What this task involves => Below are records; work out how many of their lines contain "drop" and give only that number.
Exercise materials below:
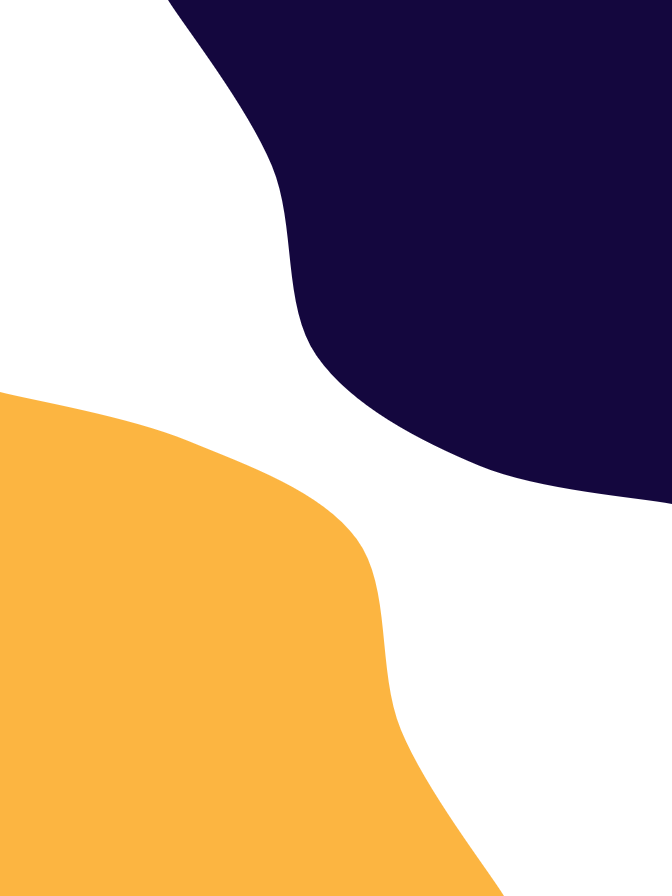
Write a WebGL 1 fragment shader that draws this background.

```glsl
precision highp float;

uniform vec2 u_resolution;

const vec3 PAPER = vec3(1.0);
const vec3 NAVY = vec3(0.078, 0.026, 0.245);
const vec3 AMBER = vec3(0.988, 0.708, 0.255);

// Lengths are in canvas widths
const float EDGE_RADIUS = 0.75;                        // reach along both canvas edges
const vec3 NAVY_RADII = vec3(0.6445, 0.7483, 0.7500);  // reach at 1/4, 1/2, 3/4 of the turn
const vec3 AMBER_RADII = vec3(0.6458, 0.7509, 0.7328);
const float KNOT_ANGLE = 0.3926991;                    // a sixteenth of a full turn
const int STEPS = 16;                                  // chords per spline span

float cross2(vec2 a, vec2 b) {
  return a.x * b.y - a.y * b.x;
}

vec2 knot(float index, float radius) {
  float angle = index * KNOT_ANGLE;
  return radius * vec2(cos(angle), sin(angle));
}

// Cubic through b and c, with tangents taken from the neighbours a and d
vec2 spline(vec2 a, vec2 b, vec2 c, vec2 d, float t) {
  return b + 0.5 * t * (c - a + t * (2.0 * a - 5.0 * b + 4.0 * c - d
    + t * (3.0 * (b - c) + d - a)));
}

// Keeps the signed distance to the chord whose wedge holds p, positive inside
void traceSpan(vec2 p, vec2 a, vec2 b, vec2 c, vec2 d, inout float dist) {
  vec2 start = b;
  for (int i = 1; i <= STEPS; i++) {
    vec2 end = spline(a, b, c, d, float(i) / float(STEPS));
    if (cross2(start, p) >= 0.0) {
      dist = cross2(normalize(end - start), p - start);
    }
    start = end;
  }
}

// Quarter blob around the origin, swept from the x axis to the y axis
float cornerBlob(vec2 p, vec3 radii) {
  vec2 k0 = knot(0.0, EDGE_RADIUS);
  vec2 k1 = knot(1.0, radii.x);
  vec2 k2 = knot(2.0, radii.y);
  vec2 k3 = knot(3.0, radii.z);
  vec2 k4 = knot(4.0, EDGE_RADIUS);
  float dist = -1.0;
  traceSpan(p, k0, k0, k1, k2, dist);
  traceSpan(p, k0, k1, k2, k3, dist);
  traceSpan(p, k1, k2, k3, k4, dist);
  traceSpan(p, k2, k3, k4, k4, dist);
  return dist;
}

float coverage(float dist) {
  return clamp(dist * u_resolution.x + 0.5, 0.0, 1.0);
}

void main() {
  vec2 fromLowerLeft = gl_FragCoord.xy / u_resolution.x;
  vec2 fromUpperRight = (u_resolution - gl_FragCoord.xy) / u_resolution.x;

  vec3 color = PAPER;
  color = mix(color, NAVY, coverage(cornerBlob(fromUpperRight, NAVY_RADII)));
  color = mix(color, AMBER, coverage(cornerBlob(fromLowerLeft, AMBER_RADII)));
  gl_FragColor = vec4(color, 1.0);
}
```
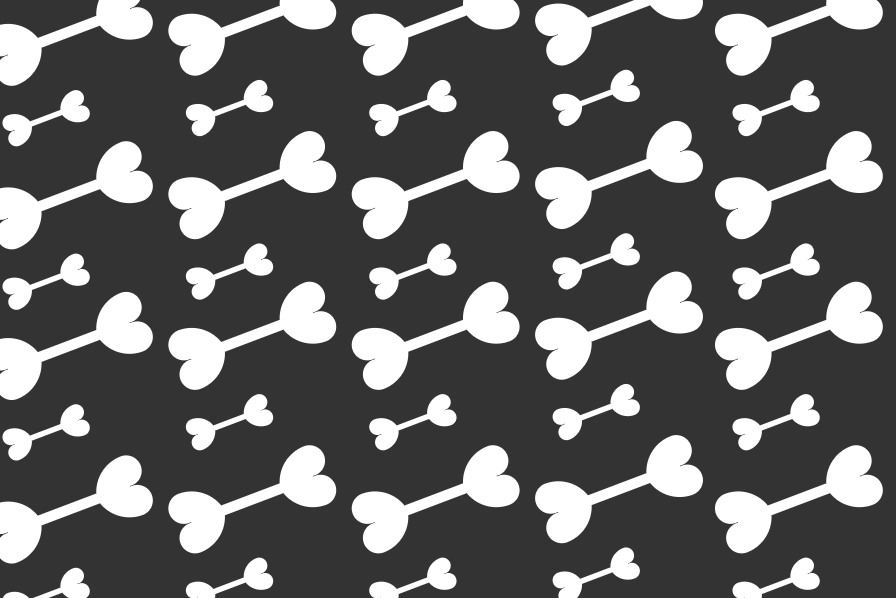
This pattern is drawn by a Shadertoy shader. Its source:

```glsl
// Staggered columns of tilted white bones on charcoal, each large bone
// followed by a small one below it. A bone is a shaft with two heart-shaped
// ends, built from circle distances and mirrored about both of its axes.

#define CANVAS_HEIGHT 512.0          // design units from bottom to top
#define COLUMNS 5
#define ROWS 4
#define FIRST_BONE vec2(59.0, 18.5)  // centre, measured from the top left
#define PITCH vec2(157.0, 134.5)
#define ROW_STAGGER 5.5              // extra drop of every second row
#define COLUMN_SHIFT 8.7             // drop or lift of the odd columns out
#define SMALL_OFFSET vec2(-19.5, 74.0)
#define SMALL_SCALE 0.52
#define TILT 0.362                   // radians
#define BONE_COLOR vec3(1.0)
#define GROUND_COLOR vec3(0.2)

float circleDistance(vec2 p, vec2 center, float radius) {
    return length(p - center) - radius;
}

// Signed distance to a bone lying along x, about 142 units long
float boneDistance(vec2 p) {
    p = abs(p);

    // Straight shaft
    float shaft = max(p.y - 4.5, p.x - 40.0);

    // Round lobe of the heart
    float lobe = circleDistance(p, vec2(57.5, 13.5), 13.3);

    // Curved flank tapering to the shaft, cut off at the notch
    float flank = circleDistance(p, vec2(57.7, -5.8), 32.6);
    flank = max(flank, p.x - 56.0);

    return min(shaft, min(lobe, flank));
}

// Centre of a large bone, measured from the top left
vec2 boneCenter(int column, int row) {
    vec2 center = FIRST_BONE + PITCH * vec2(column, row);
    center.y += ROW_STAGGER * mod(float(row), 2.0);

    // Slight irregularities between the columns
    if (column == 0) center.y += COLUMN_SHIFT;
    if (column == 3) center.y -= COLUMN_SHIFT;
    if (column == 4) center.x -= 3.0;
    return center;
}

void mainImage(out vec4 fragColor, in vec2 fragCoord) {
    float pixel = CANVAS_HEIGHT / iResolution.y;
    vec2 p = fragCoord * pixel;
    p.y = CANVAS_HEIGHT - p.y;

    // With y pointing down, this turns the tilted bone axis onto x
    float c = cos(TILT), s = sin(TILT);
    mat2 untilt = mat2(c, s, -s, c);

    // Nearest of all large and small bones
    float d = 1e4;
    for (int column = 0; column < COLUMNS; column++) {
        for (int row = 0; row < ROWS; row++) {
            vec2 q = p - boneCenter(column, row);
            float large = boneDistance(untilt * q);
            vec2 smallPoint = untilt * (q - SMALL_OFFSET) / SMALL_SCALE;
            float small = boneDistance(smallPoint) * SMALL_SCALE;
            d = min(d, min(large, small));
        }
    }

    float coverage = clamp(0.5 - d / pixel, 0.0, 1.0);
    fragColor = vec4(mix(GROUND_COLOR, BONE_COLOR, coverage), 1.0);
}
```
End of Exercise materials.
Answer for this exercise => 2